  • Towards a sustainable geoenvironment - £ 700k project delivering research and building networks to build a sustainable geoenvironment (UNESCO). 2010-2012 (personally).
  • Coupled thermal-hydrological-mechanical-chemical (THMC) processes for application in repository safety assessment (THERESA) - € 2m European Commission project examining numerical modelling codes and practice in radioactive waste disposal. 2008-2009 (personally).
  • Programme for Education, Training and Research on Underground Storage (PETRUS II) - € 2m European Commission project on education in radioactive waste disposal. 2009-2012.
  • Various PhD projects including large scale data analysis relating to radioactive waste disposal and investigations into gas transport behaviour through compacted clays.

Past PhD students:


Philip graduated in 2005 with a First Class (Hons) MEng degree in Civil Engineering from Cardiff University and was awarded the Lloyds Shipping Register Prize for Structural Engineering.  Phil then spent time working with contractor Costain Ltd. working on water treatment projects for Thames Water and then within the Water Group of Arup (consulting engineers).  He then returned to Cardiff University and joined the Geoenvironmental Research Centre in January 2006 to study for a PhD in Geoenvironmental Engineering which he completed in July 2009. As part of his PhD studies, Phil travelled to Mississippi State University to work in collaboration with experts in their High Performance Computing Collaboratory (HPC²). Phil then went on to become the UNESCO Research Fellow in the Geoenvironmental Research Centre continuing to work on coupled processes in geomaterials including radioactive waste disposal and geo-energy.

In January 2012 Phil moved to TU Delft to take up the position of Assistant Professor in Soil Mechanics in the Geo-Engineering section in the Department of Geoscience and Engineering in the Civil Engineering and Geosciences faculty. He was subsequently tenured in 2016 and promoted to Associate Professor in 2018. He continues to build his research portfolio in geothermal energy and numerical simulation of coupled processes, with a focus on uncertainty reduction. 
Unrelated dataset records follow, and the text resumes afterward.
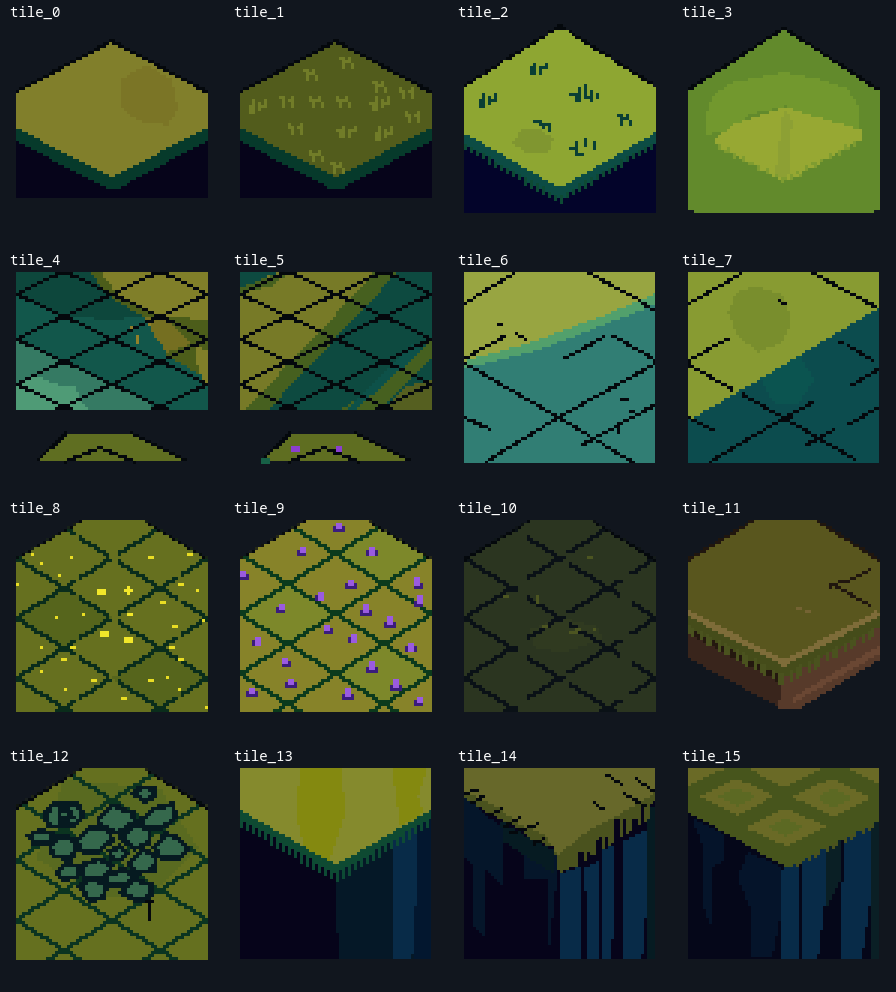
<!DOCTYPE html>
<html lang="en">
<head>
<meta charset="utf-8">
<title>Isometric tile sheet</title>
<style>
:root{--bg:#11161e;--label:#fff;--ink:#04080c;--night:#06041a;--olive:#817f2b;--moss:#525c1c;--lime:#8ea632;--pine:#063a2b;--teal:#0c4c44;--leaf:#628a2c;--gold:#97a833;--meadow:#5f6e21;--stone:#35684c;--water:#082b48}
html,body{margin:0;background:var(--bg);overflow:hidden}
svg{display:block}
.labels{font:14px "Noto Sans Mono","DejaVu Sans Mono",monospace;fill:var(--label)}
.tile{filter:url(#pixels);shape-rendering:crispEdges}
.line{fill:none;stroke:var(--ink);stroke-width:3}
.tuft{fill:none;stroke-width:3}
.dots{fill:none;stroke-width:3;stroke-linecap:square}
</style>
</head>
<body>
<svg width="896" height="992" viewBox="0 0 896 992">
<defs>
<filter id="pixels" filterUnits="userSpaceOnUse" primitiveUnits="userSpaceOnUse" x="0" y="0" width="192" height="192" color-interpolation-filters="sRGB">
<feFlood x="1" y="1" width="1" height="1" flood-color="#000"/>
<feComposite x="0" y="0" width="3" height="3"/>
<feTile result="grid"/>
<feComposite in="SourceGraphic" in2="grid" operator="in"/>
<feMorphology operator="dilate" radius="1"/>
</filter>
<clipPath id="frame"><path d="M0 0H191V191H0z"/></clipPath>
<clipPath id="slab"><path d="M0 0H191V139H0z"/></clipPath>
<clipPath id="hexagon"><path d="M0 38 66 0H128L191 38V191H0z"/></clipPath>
<path id="wide-grid" d="M0-68l192 90M0-23l192 90M0 22l192 90M0 67l192 90M0 112l192 90M0 22l192-90M0 67l192-90M0 112l192-90M0 157l192-90M0 202l192-90"/>
<path id="tall-grid" d="M0-82l192 120M0-22l192 120M0 38l192 120M0 98l192 120M0 158l192 120M0 38l192-120M0 98l192-120M0 158l192-120M0 218l192-120M0 278l192-120"/>
<path id="tuft" d="M-9-3h3v6h4M-3-9v12M3-6v9M9-9v6h-4"/>
<path id="sprig" d="M-6-6v3h3v9M4-6v4h-4M6 0v6"/>
<g id="flower"><path fill="#3a1c7c" d="M-5-1H5V5H-5z"/><path fill="#9a5be0" d="M-3-5H3V3H-3z"/></g>
<path id="cap" d="M22 190 51 161H115L172 190z"/>
<pattern id="fringe-pine" width="12" height="24" patternUnits="userSpaceOnUse"><path fill="#0d4a34" d="M0 0h3v24H0zM6 0h3v24H6z"/></pattern>
<pattern id="fringe-moss" width="18" height="24" patternUnits="userSpaceOnUse"><path fill="#4a521e" d="M0 0h6v24H0zM12 0h3v24h-3z"/></pattern>
</defs>
<rect width="896" height="992" fill="var(--bg)"/>

<g id="tile-0" transform="translate(16 24)"><g class="tile">
<path fill="var(--night)" d="M0 104H191V173H0z"/>
<path fill="var(--pine)" d="M0 100H191V117L103 164H90L0 117z"/>
<path fill="var(--olive)" d="M0 68 96 17 191 68V104L96 153 0 104z"/>
<path fill="#7b7526" d="M106 55 130 41 156 56 162 84 152 101 122 97 104 82z"/>
<path class="line" d="M0 68 96 17 191 68"/>
</g></g>

<g id="tile-1" transform="translate(240 24)"><g class="tile">
<path fill="var(--night)" d="M0 104H191V173H0z"/>
<path fill="var(--pine)" d="M0 100H191V117L99 166H93L0 117z"/>
<path fill="var(--moss)" d="M0 68 96 17 191 68V104L96 153 0 104z"/>
<path class="line" d="M0 68 96 17 191 68"/>
<g class="tuft" stroke="#717c28"><use href="#sprig" x="106" y="38"/><use href="#sprig" x="69" y="50"/><use href="#sprig" x="139" y="62"/><use href="#tuft" x="17" y="84"/><use href="#sprig" x="47" y="77"/><use href="#sprig" x="75" y="79"/><use href="#sprig" x="103" y="79"/><use href="#tuft" x="139" y="82"/><use href="#sprig" x="167" y="69"/><use href="#sprig" x="56" y="105"/><use href="#tuft" x="106" y="110"/><use href="#tuft" x="143" y="112"/><use href="#sprig" x="173" y="94"/><use href="#sprig" x="75" y="132"/><use href="#sprig" x="96" y="143"/></g>
</g></g>

<g id="tile-2" transform="translate(464 24)"><g class="tile">
<path fill="#03042a" d="M0 108H191V188H0z"/>
<path fill="var(--teal)" d="M0 104H191V119L98 174H92L0 119z"/>
<path fill="url(#fringe-pine)" d="M0 119 95 172 191 117V123L95 180 0 125z"/>
<path fill="var(--lime)" d="M0 63 96 2 191 63V109L96 164 0 109z"/>
<path fill="#809630" d="M48 118 58 106H76L89 114 85 128 62 130z"/>
<path class="line" stroke-dasharray="22 3" d="M0 62 96 2 191 62"/>
<g class="tuft" stroke="#0a3f34"><use href="#tuft" x="74" y="47"/><use href="#tuft" x="23" y="79"/><path d="M105 69h6v6h5M114 63v15M120 60v14h5M126 66v12M132 69v6M105 123h6v9M113 117v12h6M120 114v9M129 117v9M69 97h6v3h12M78 100v6M84 103v6"/><use href="#sprig" x="160" y="95"/></g>
</g></g>

<g id="tile-3" transform="translate(688 24)"><g class="tile">
<path fill="var(--leaf)" d="M0 67 96 5 191 67V185H187V188H6V185H0z"/>
<path fill="#72982e" d="M17 93 24 73 43 59 74 53 96 48 130 55 159 64 170 82 173 112 140 98 97 82 60 91 45 108 17 110z"/>
<path fill="var(--gold)" d="M25 117 45 101 97 83 139 96 175 106 174 116 149 129 99 158 84 151 36 126z"/>
<path fill="#8da034" d="M96 83 104 98 100 157 87 151z"/>
<path fill="none" stroke="#7f9c30" stroke-width="6" stroke-dasharray="3 6" d="M30 122 97 157 172 116"/>
<path class="line" d="M0 66 96 4 191 66"/>
</g></g>

<g id="tile-4" transform="translate(16 272)"><g class="tile"><g clip-path="url(#slab)">
<path fill="#12574b" d="M0 0H191V139H0z"/>
<path fill="#0d473c" d="M0 0H80L96 22 140 42 96 48 48 44 0 22z"/>
<path fill="#807f29" d="M84 0H191V112L180 96 176 64 130 40 100 24z"/>
<path fill="#4c5d1a" d="M73 0H85L102 24 147 44 191 48V78L179 75 183 102 151 84 140 62 128 45 96 26z"/>
<path fill="#756f21" d="M128 44H148L174 72 150 80 139 64z"/>
<path fill="#357a63" d="M0 64 48 88 96 111 136 132V139H0z"/>
<path fill="#4f9b76" d="M0 110 48 95 72 139H0z"/>
<path fill="#357a63" d="M0 91 46 90 94 112 42 113 0 96z"/>
<path class="dots" stroke="#92802a" d="M116 56h4M122 64v5M132 48v3"/>
<use href="#wide-grid" class="line"/></g>
<use href="#cap" fill="var(--meadow)"/><path class="line" d="M20 190 51 161M115 161 172 190M48 190 84 176 120 190"/>
</g></g>

<g id="tile-5" transform="translate(240 272)"><g class="tile"><g clip-path="url(#slab)">
<path fill="#0d4a40" d="M0 0H191V139H0z"/>
<path fill="#777a27" d="M0 18 38 0H135L6 139H0z"/>
<path fill="#46601f" d="M134 0H158L27 139H3L78 62zM191 68V85L137 139H99L150 105zM0 16 42 0H50L32 14 0 22z"/>
<path fill="#0d5149" d="M174 72 182 78 122 132 112 139H104z"/>
<path fill="#555f20" d="M191 108V139H144L165 115z"/>
<use href="#wide-grid" class="line"/></g>
<use href="#cap" fill="var(--meadow)"/><path class="line" d="M20 190 51 161M115 161 172 190M48 190 84 176 120 190"/>
<path fill="#8b3fd0" d="M51 174h9v6h-9zM96 174h6v6h-6z"/><path fill="#176046" d="M21 186h9v5h-9z"/>
</g></g>

<g id="tile-6" transform="translate(464 272)"><g class="tile" clip-path="url(#frame)">
<path fill="#317e74" d="M0 0H191V191H0z"/>
<path fill="#52a06c" d="M0 0H191V33L134 55 75 78 0 97z"/>
<path fill="#98a541" d="M0 0H191V22L141 43 63 72 0 89z"/>
<path class="line" stroke="#3f7334" d="M0 32 52 0M123 0 177 29M0 87 41 64M51 61 64 69"/>
<path class="line" stroke="#12514e" d="M177 30 191 39M33 53h7M0 91 94 145 170 191M20 191 95 145 191 92M100 87 140 65M148 63 191 88M0 145 27 158M118 173 191 133M157 126h6v4M166 139h4M52 168v6M154 157v4"/>
</g></g>

<g id="tile-7" transform="translate(688 272)"><g class="tile" clip-path="url(#frame)">
<path fill="#0c4c4e" d="M0 0H191V191H0z"/>
<path fill="#0b5450" d="M72 106 111 81 126 108 110 133 84 130z"/>
<path fill="#889b32" d="M0 0H191V36L96 93 0 149z"/>
<path fill="#798e2d" d="M48 21 66 14 94 23 104 48 95 70 71 80 49 64 40 40z"/>
<path class="line" stroke="#4d6f20" d="M0 32 53 2M123 0 188 35M0 89 43 65M0 92 45 118M91 29 100 34"/>
<path class="line" stroke="#072a33" d="M54 122 96 146 168 188M20 191 96 146 125 130M158 73 187 89M162 114 191 97M0 146 28 160M116 174 148 157M160 153 191 135M98 145h6M150 71h5"/>
</g></g>

<g id="tile-8" transform="translate(16 520)"><g class="tile"><g clip-path="url(#hexagon)">
<path fill="#66701f" d="M0 0H191V191H0z"/>
<path fill="#56651c" d="M0 98 48 68 96 98 48 128zM96 158 144 128 191 158 144 188z"/>
<use href="#tall-grid" class="line" stroke-dasharray="70 5 36 9" style="stroke:#0a2d1b;stroke-width:4"/>
<path class="line" d="M0 38 66 0M128 0 191 38"/>
<path class="dots" stroke="#e9dd24" stroke-width="4" d="M25 43h1M43 56h1M55 37h1M134 38h1M173 33h3M164 65h1M180 69h1M39 97h1M66 95h1M146 83h1M158 106h1M186 100h1M24 128h1M47 138h1M56 128h1M25 152h1M49 170h1M77 161h1M134 160h1M150 157h1M164 140h1M155 126h1M163 170h1M107 178h1M189 187h1M1 64h1M15 33h1"/>
<path fill="none" stroke="#f2e72a" stroke-width="4" d="M107 71h10M112 66v10M81 72h8M85 68v8M84 114h8M88 110v8M108 120h8M112 116v8M110 95h7"/>
</g></g></g>

<g id="tile-9" transform="translate(240 520)"><g class="tile"><g clip-path="url(#hexagon)">
<path fill="#878329" d="M0 0H191V191H0z"/>
<path fill="#7d882a" d="M0 95 48 65 96 95 48 125zM96 35 144 5 191 35 144 65zM96 155 144 125 191 155 144 185z"/>
<use href="#tall-grid" y="-4" class="line" style="stroke:#0b3a1c;stroke-width:4"/>
<path class="line" d="M0 38 66 0M128 0 191 38"/>
<use href="#flower" x="99" y="7"/><use href="#flower" x="62" y="31"/><use href="#flower" x="132" y="32"/><use href="#flower" x="4" y="55"/><use href="#flower" x="111" y="64"/><use href="#flower" x="178" y="63"/><use href="#flower" x="80" y="77"/><use href="#flower" x="41" y="88"/><use href="#flower" x="126" y="90"/><use href="#flower" x="179" y="81"/><use href="#flower" x="150" y="102"/><use href="#flower" x="88" y="109"/><use href="#flower" x="113" y="119"/><use href="#flower" x="171" y="128"/><use href="#flower" x="46" y="142"/><use href="#flower" x="132" y="147"/><use href="#flower" x="51" y="163"/><use href="#flower" x="156" y="165"/><use href="#flower" x="12" y="172"/><use href="#flower" x="108" y="174"/><use href="#flower" x="179" y="181"/><use href="#flower" x="17" y="122"/>
</g></g></g>

<g id="tile-10" transform="translate(464 520)"><g class="tile"><g clip-path="url(#hexagon)">
<path fill="#2b3520" d="M0 0H191V191H0z"/>
<path fill="#303a20" d="M66 110 96 98 132 106 140 118 98 133 70 127z"/>
<use href="#tall-grid" class="line" stroke-dasharray="62 12 44 5" style="stroke:#0a1116;stroke-width:4"/>
<path class="line" d="M0 40 66 0M128 0 191 40"/>
<path class="dots" stroke="#4c5521" d="M74 77v4M125 37h1M107 113h5M129 110h1M40 75h2M78 107h3M113 109h3"/>
</g></g></g>

<g id="tile-11" transform="translate(688 520)"><g class="tile">
<path fill="#39251c" d="M0 94 96 145V190L0 138z"/>
<path fill="#573a2a" d="M191 94 96 145 90 190H109L191 140z"/>
<path fill="#6a4733" d="M110 174 191 126V134L100 186z"/>
<path fill="#24180f" d="M0 102 93 151V163L46 138 0 113z"/>
<path fill="#454c1a" d="M0 94 96 143 191 94V107L96 158 0 107z"/>
<path fill="url(#fringe-moss)" d="M0 105 96 154 191 105V114L96 166 0 114z"/>
<path fill="#59561e" d="M0 40 66 0H128L191 40V95L96 143 0 95z"/>
<path fill="none" stroke="#7e6c39" stroke-width="6" d="M0 93 96 143 191 93"/>
<path class="line" style="stroke:#20160e" d="M0 40 66 0M128 0 191 40M184 49 163 60 142 65M148 66 169 78 184 87M141 62v6"/>
<path class="dots" stroke="#746333" d="M109 88h3M117 90h3"/>
</g></g>

<g id="tile-12" transform="translate(16 768)"><g class="tile"><g clip-path="url(#hexagon)">
<path fill="#65701f" d="M0 0H191V191H0z"/>
<path fill="#596a20" d="M48 12 144 20 182 80 130 132 80 128 20 90z"/>
<use href="#tall-grid" y="-6" class="line" style="stroke:#0b3420;stroke-width:4"/>
<path class="line" d="M0 40 66 0M128 0 191 40"/>
<g fill="var(--stone)" stroke="#061a20" stroke-width="5">
<path d="M28 48 38 36 62 35 67 49 58 57 34 59zM118 25 126 19 138 21 139 28 128 33zM13 68 24 62 38 67 32 74 18 75zM82 51 96 37 117 45 119 54 101 65 84 59zM124 53 138 41 156 36 160 49 148 59 130 61zM34 78 43 68 57 71 61 82 54 90 38 88zM60 72 76 59 92 61 96 72 82 84 65 83zM105 69 120 57 134 62 133 75 118 81zM138 80 150 66 163 71 173 81 161 91 145 90zM94 84 104 79 111 86 104 92 95 90zM113 96 126 82 140 88 138 102 121 105zM40 105 51 95 66 100 61 109 46 111zM64 98 84 91 96 97 91 110 70 113zM89 109 107 101 120 109 109 117 91 116zM64 119 76 110 90 117 87 130 73 132zM105 124 118 111 135 117 136 128 122 133zM43 43 53 41 56 49 45 53z"/></g>
<path class="line" d="M134 136v16M130 134h8"/>
</g></g></g>

<g id="tile-13" transform="translate(240 768)"><g class="tile" clip-path="url(#frame)">
<path fill="var(--night)" d="M0 40H191V191H0z"/>
<path fill="#051827" d="M96 90 191 44V191H98z"/>
<path fill="var(--water)" d="M152 62 178 50V148L172 191H152z"/><path fill="#03172f" d="M178 48H191V191H174z"/>
<path fill="#0e4a32" d="M0 36H191V50L96 106 0 50z"/>
<path fill="url(#fringe-pine)" d="M0 50 96 104 191 50V58L96 115 0 58z"/>
<path fill="#858a2d" d="M0 0H191V42L96 97 0 42z"/>
<path fill="#848910" d="M60 0H102L105 46 90 93 64 79 56 48zM152 0H188L178 30 184 45 160 58z"/>
</g></g>

<g id="tile-14" transform="translate(464 768)"><g class="tile" clip-path="url(#frame)">
<path fill="var(--night)" d="M0 24H191V191H0z"/>
<path fill="#05162a" d="M0 28 40 62V118L20 100V170L10 160V100L0 90zM60 85H92V120L84 190V110H60z"/>
<path fill="var(--water)" d="M96 106 116 98V191H96zM121 100 136 92V191H123zM139 82 151 76V150L146 191H139zM160 72 184 62V120L178 191H160z"/>
<path fill="#061b22" d="M36 52 58 66 90 82V106L68 92 40 74zM184 40h7V191h-7z"/>
<path fill="url(#fringe-moss)" d="M90 80 191 26V48L96 108z"/>
<path fill="#4a521e" d="M0 0H191V33L173 42V52L150 52V68L126 72V84L108 86V98L96 106 90 78 68 74 54 60 30 48 0 30z"/>
<path fill="#67682a" d="M0 0H191V25L156 46 128 60 93 87 82 68 56 56 32 38 0 22z"/>
<path class="line" d="M0 26 14 22M20 28 6 36M24 48 39 40M38 60 58 49M44 66 74 56M68 76 82 70M140 5 160 18M158 24 184 40M170 10 191 24M128 34 140 42"/>
</g></g>

<g id="tile-15" transform="translate(688 768)"><g class="tile" clip-path="url(#frame)">
<path fill="#050719" d="M0 40H191V191H0z"/>
<path fill="#05142a" d="M4 50 36 66V92L24 100V160L16 140V80zM60 84 92 98V150L84 190H62V140L50 110z"/>
<path fill="var(--water)" d="M93 102 110 95V191H93zM114 92 138 80V124L130 191H114zM156 70 184 54V120L174 191H152z"/>
<path fill="#0a1f25" d="M138 78 152 70V112L138 140zM184 50h7V191h-9z"/>
<path fill="url(#fringe-moss)" d="M92 90 191 40V58L106 100z"/>
<path fill="#47551c" d="M0 0H191V53L164 66 134 82 100 100 84 92 50 72 0 44z"/>
<path fill="#6a6a26" d="M12 28 48 10 86 28 50 47zM104 29 144 10 184 30 146 49zM58 60 96 40 138 58 98 78zM60 0H134L96 20zM0 0H38L0 18zM158 0H191V16z"/>
<path fill="#5c6923" d="M30 29 48 20 68 28 50 38zM128 30 146 20 164 30 146 40zM80 60 96 50 116 59 98 68z"/>
</g></g>

<g class="labels">
<text x="10" y="17">tile_0</text><text x="234" y="17">tile_1</text><text x="458" y="17">tile_2</text><text x="682" y="17">tile_3</text>
<text x="10" y="265">tile_4</text><text x="234" y="265">tile_5</text><text x="458" y="265">tile_6</text><text x="682" y="265">tile_7</text>
<text x="10" y="513">tile_8</text><text x="234" y="513">tile_9</text><text x="458" y="513">tile_10</text><text x="682" y="513">tile_11</text>
<text x="10" y="761">tile_12</text><text x="234" y="761">tile_13</text><text x="458" y="761">tile_14</text><text x="682" y="761">tile_15</text>
</g>
</svg>
</body>
</html>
International Journal Responsibilities

Editorial board:

Reviewer (non-exhaustive list):

  • Géotechnique
  • Computers and Geotechnics
  • Applied Clay Science
  • Journal of Geotechnical and Geoenvironmental Engineering
  • International Journal of Geomechanics


Visiting research scholar at Chinese Academy of Science, institute of Rock and Soil Mechanics, China - 2017/2018

Visiting lecturer at Tongji University, China - 2013

Philip Vardon

Associate Professor Geo-Engineering

  • +31 (0)15 2781456
  • Faculty of Civil Engineering and Geosciences

    Building 23

    Stevinweg 1 / PO-Box 5048

    2628 CN Delft / 2600 GA Delft


    Building CT, StevinLab I, room 00.490